So finally your company has recognized your leadership potential and promoted you to be the Digital Marketing Manager. But with this opportunity to shine, comes added responsibilities that no one tells you about.
After working for many hours, it’s time that you have several employees reporting to you. Yes! Your employer gave you an opportunity to make your mark and take your career to the next level by making you the Digital Marketing Manager.
But this new responsibility comes with a set of unspoken rules. As a matter of fact, now that you have become a manager, there will be things that you probably never saw coming.
Digital Marketing Manager
Here are the five things that you must keep in mind as you have taken the step forward to lead.
A manager is either loved or hated, but never ignored. Once you become a manager, you come into the spotlight where everyone will be watching you and forming perceptions about you.
Each and every action, word, thought, gesture by you will be observed more keenly than ever before. This is really an uncomfortable position even if you wanted your company leaders and team members to acknowledge you.
You need not be self-conscious about this, rather treat your news powers as an opportunity to define your work culture and prove to your company leaders that they have made a right decision.
As the manager, your team members will look up to you for resolving their complaints and concerns. During this, you will get to know things you never thought you would.
You will probably have to listen to all accounts of workplace dramas, allegations against one of your coworkers, and thought disputes among employees. You may also receive complaints about the matters which are outside of an office.

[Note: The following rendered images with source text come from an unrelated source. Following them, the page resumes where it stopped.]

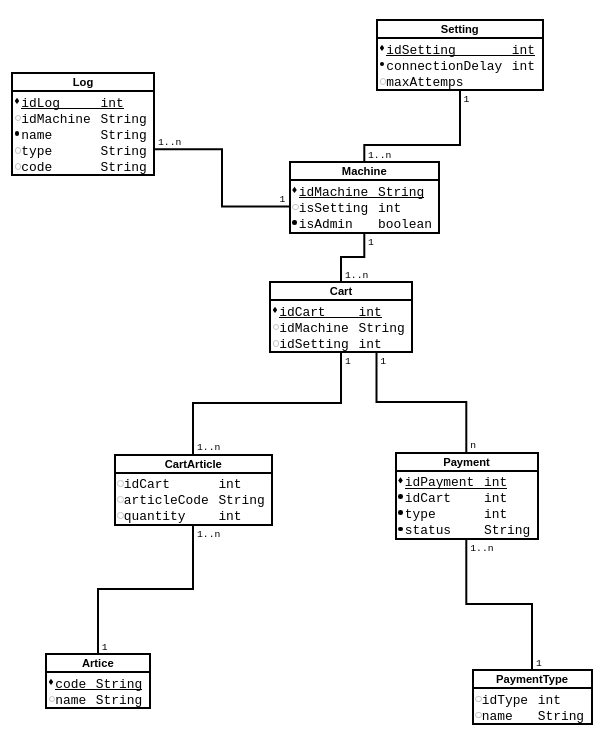
<!DOCTYPE html>
<html lang="en">
<head>
<meta charset="utf-8">
<title>Entity relationship diagram</title>
<style>
:root {
  --paper: #ffffff;
  --ink: #000000;
  --optional: #c4c4c4;
  --mono: "Liberation Mono", monospace;
  --sans: "Liberation Sans", sans-serif;
}
* { box-sizing: border-box; margin: 0; padding: 0; }
body { width: 604px; height: 744px; overflow: hidden; background: var(--paper); color: var(--ink); }
.diagram { position: relative; width: 604px; height: 744px; overflow: hidden; }
.links { position: absolute; inset: 0; }
.links polyline { fill: none; stroke: var(--ink); stroke-width: 2; }
.links text { font: 9.7px var(--mono); fill: var(--ink); }

.entity { position: absolute; border: 2px solid var(--ink); background: var(--paper); }
.entity h2 {
  height: 18px;
  border-bottom: 2px solid var(--ink);
  font: bold 11.2px/16px var(--sans);
  text-align: center;
}
.entity ul { list-style: none; padding: 3.5px 0 0 8.2px; font: 12.9px/16.1px var(--mono); }
.entity li { position: relative; display: flex; width: fit-content; height: 16.1px; white-space: nowrap; }
.entity li span { width: calc(var(--name-chars) * 1ch + 9.6px); }
.entity li::before {
  content: "";
  position: absolute;
  left: -6.5px;
  top: 3.3px;
  width: 4.6px;
  height: 4.6px;
  border-radius: 50%;
}
.entity .key::before {
  height: 6.4px;
  top: 2.2px;
  border-radius: 0;
  background: var(--ink);
  clip-path: polygon(50% 0, 100% 50%, 50% 100%, 0 50%);
}
.entity .key::after { content: ""; position: absolute; left: 0; right: 0; top: 12.5px; height: 1px; background: var(--ink); }
.entity .required::before { background: var(--ink); }
.entity .optional::before { border: 1px solid var(--optional); }

.setting { left: 376px; top: 19px; width: 167.5px; height: 72px; --name-chars: 15; }
.log { left: 11px; top: 72px; width: 144px; height: 104px; --name-chars: 9; }
.machine { left: 288.5px; top: 161px; width: 151.5px; height: 72.5px; --name-chars: 9; }
.cart { left: 269px; top: 281px; width: 144px; height: 72px; --name-chars: 9; }
.cart-article { left: 113.5px; top: 453.5px; width: 159.5px; height: 72px; --name-chars: 11; }
.payment { left: 394.5px; top: 451.5px; width: 144px; height: 88px; --name-chars: 9; }
.artice { left: 45px; top: 653px; width: 105.5px; height: 56px; --name-chars: 4; }
.payment-type { left: 471.5px; top: 669px; width: 121px; height: 56px; --name-chars: 6; }
</style>
</head>
<body>
<main class="diagram">
  <svg class="links" width="604" height="744" viewBox="0 0 604 744" aria-label="Relations between entities">
    <g>
      <polyline points="460,90 460,145 364.3,145 364.3,162"/>
      <polyline points="154,149.3 222,149.3 222,206.5 289,206.5"/>
      <polyline points="364.3,233 364.3,257 341,257 341,282"/>
      <polyline points="341,352 341,403 193,403 193,454"/>
      <polyline points="376.5,352 376.5,402 466.3,402 466.3,452"/>
      <polyline points="193,525 193,589 98,589 98,654"/>
      <polyline points="466.3,539 466.3,604 532,604 532,670"/>
    </g>
    <g>
      <text x="463.5" y="102">1</text><text x="368" y="158">1..n</text>
      <text x="158" y="145">1..n</text><text x="279.5" y="202">1</text>
      <text x="368" y="245">1</text><text x="345" y="278">1..n</text>
      <text x="345" y="364">1</text><text x="197" y="450">1..n</text>
      <text x="380.3" y="364">1</text><text x="470.3" y="448">n</text>
      <text x="197" y="537">1..n</text><text x="101.7" y="650">1</text>
      <text x="470.3" y="551">1..n</text><text x="536" y="666">1</text>
    </g>
  </svg>

  <section class="entity setting">
    <h2>Setting</h2>
    <ul>
      <li class="key"><span>idSetting</span>int</li>
      <li class="required"><span>connectionDelay</span>int</li>
      <li class="optional"><span>maxAttemps</span></li>
    </ul>
  </section>

  <section class="entity log">
    <h2>Log</h2>
    <ul>
      <li class="key"><span>idLog</span>int</li>
      <li class="optional"><span>idMachine</span>String</li>
      <li class="required"><span>name</span>String</li>
      <li class="optional"><span>type</span>String</li>
      <li class="optional"><span>code</span>String</li>
    </ul>
  </section>

  <section class="entity machine">
    <h2>Machine</h2>
    <ul>
      <li class="key"><span>idMachine</span>String</li>
      <li class="optional"><span>isSetting</span>int</li>
      <li class="required"><span>isAdmin</span>boolean</li>
    </ul>
  </section>

  <section class="entity cart">
    <h2>Cart</h2>
    <ul>
      <li class="key"><span>idCart</span>int</li>
      <li class="optional"><span>idMachine</span>String</li>
      <li class="optional"><span>idSetting</span>int</li>
    </ul>
  </section>

  <section class="entity cart-article">
    <h2>CartArticle</h2>
    <ul>
      <li class="optional"><span>idCart</span>int</li>
      <li class="optional"><span>articleCode</span>String</li>
      <li class="optional"><span>quantity</span>int</li>
    </ul>
  </section>

  <section class="entity payment">
    <h2>Payment</h2>
    <ul>
      <li class="key"><span>idPayment</span>int</li>
      <li class="required"><span>idCart</span>int</li>
      <li class="required"><span>type</span>int</li>
      <li class="required"><span>status</span>String</li>
    </ul>
  </section>

  <section class="entity artice">
    <h2>Artice</h2>
    <ul>
      <li class="key"><span>code</span>String</li>
      <li class="optional"><span>name</span>String</li>
    </ul>
  </section>

  <section class="entity payment-type">
    <h2>PaymentType</h2>
    <ul>
      <li class="optional"><span>idType</span>int</li>
      <li class="optional"><span>name</span>String</li>
    </ul>
  </section>
</main>
</body>
</html>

Your subordinates may also bring their personal issues (like health-related concerns or even breakups) to share them with you.
It’s not your job and you definitely can’t solve all of your employees’ concerns. Sometimes it will be appropriate for you to take charge of the situations but most of the times you need to redirect them elsewhere.

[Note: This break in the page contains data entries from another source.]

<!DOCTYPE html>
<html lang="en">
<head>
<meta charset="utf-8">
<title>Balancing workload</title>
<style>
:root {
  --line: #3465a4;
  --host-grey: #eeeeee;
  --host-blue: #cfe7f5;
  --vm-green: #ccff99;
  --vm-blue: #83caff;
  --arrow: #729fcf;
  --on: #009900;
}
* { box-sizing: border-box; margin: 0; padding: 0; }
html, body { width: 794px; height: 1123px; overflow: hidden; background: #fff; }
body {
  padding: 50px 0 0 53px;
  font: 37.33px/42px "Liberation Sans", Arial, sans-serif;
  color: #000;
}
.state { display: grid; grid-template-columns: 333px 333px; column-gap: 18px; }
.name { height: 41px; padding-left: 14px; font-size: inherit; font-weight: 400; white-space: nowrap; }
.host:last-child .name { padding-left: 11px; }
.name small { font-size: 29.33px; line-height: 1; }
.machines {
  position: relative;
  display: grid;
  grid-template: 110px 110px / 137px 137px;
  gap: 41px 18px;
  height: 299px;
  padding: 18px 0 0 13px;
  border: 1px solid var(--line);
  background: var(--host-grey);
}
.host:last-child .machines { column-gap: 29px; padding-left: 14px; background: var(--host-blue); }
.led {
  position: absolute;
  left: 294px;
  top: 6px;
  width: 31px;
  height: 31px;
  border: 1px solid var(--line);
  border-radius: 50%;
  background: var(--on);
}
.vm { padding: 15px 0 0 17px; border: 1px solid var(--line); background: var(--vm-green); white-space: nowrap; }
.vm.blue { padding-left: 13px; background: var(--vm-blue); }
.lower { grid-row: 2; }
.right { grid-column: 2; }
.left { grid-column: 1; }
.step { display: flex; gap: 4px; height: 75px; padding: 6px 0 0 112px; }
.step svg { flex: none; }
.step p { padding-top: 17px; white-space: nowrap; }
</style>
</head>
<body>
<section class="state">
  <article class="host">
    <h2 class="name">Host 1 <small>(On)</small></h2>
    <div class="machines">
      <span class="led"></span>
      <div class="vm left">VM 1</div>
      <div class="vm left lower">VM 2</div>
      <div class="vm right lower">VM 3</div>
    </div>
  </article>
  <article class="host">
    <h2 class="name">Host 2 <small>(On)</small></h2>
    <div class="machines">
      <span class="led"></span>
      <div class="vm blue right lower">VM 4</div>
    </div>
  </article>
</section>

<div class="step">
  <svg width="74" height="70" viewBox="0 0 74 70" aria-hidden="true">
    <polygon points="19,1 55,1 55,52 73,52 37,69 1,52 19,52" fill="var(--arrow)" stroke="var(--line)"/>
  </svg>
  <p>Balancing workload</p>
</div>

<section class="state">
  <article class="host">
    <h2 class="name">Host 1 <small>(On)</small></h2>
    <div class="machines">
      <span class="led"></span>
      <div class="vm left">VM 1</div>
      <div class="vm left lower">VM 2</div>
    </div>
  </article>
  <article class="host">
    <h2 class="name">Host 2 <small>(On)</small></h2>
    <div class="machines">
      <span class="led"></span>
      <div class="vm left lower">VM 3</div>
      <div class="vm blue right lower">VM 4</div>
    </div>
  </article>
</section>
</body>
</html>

The key point here is to understand which situation requires what treatment. There may be times when you have to use trial and error approach to gain this insight, other times you can refer to similar case studies, but whatever you do, you have to remember that your actions may have a broader impact on the company as a whole.
The basic responsibility of a Digital Marketing Manager is to manage the team members wherein you need to identify your high performers and your low performers. You have to be very careful, otherwise, you may spend far too much of your time while doing so.
Therefore, it is pretty important to identify what kind of issues your low performers are having, is it their knowledge, skills or capability or something that they can overcome and improve. If you think that their issues can’t be resolved and you have given them enough opportunities to prove themselves, it time for you to consider whether to keep them on your team or not. Because, the time you spent of trying to fix their issue, you would have given that to develop and empower your high performers.
However, if you believe that your low performers can improve, you must incorporate some coachable moments in your day-to-day interaction with them. These will be situations where you offer real-time feedback, point out what your high performer has done, recognize star employees, and steer low performing ones to be the high performing instead of berating them for their mistakes.
Your job as a manager is to incorporate the company’s policies and strategies into day to day actions of your team. This requires consistent reiteration of the company’s strategy and goals and explaining the connection between the two.
In the beginning, you’ll feel you are fine with this arrangement, as you know the SEO answers. Over time, you may realize that no matter how many times you iterate the company’s new priorities; there will always be someone who never gets it and asks you to explain it again and again, repetitively.
Unfortunately, you have to bear with this. Just like people coming to you with their personal problems, they may also ask you about something you might know the answer to (say, other department related concerns). As a manager, it is a necessity for you to have the sound knowledge of company’s policies to answer such queries at your best.
However, if you feel that it’s beyond your area of expertise, it is your responsibility to divert their queries to the concerned department or person who can address the issue.
Being a manager comes with a responsibility to keep things to you alone. Sometimes it can be a information that needs to be confidential or being at odds with fellow managers on some decision.
This can be isolating, moreover, you may find yourself in a position you never imagined you would be in. As an employee, you feel tempted to share the information with your colleagues. But as managers, it is in everyone’s best interest to keep things hidden at times.
If you really have to talk to someone about it, try to find a person who is trustworthy and not associated with your company at all. This way you will be able to maintain your dignity at work without defying your duties as a manager.
Being a manager is not just about taking added responsibilities, it’s a whole new job altogether. With the above mentioned five points, you can make a sound strategy in advance to tackle potential challenges.
Just remember that we are all human! There might be instances where you won’t be able to act or do right at the first go, but you don’t have to dishearten yourself.
Author: Ashish Sharma is the Chief Marketing Officer at WeDigTech, a Mobile App Development Company . He is responsible for marketing activities that have to do with creating, communicating and delivering offerings that have value for clients or business partners.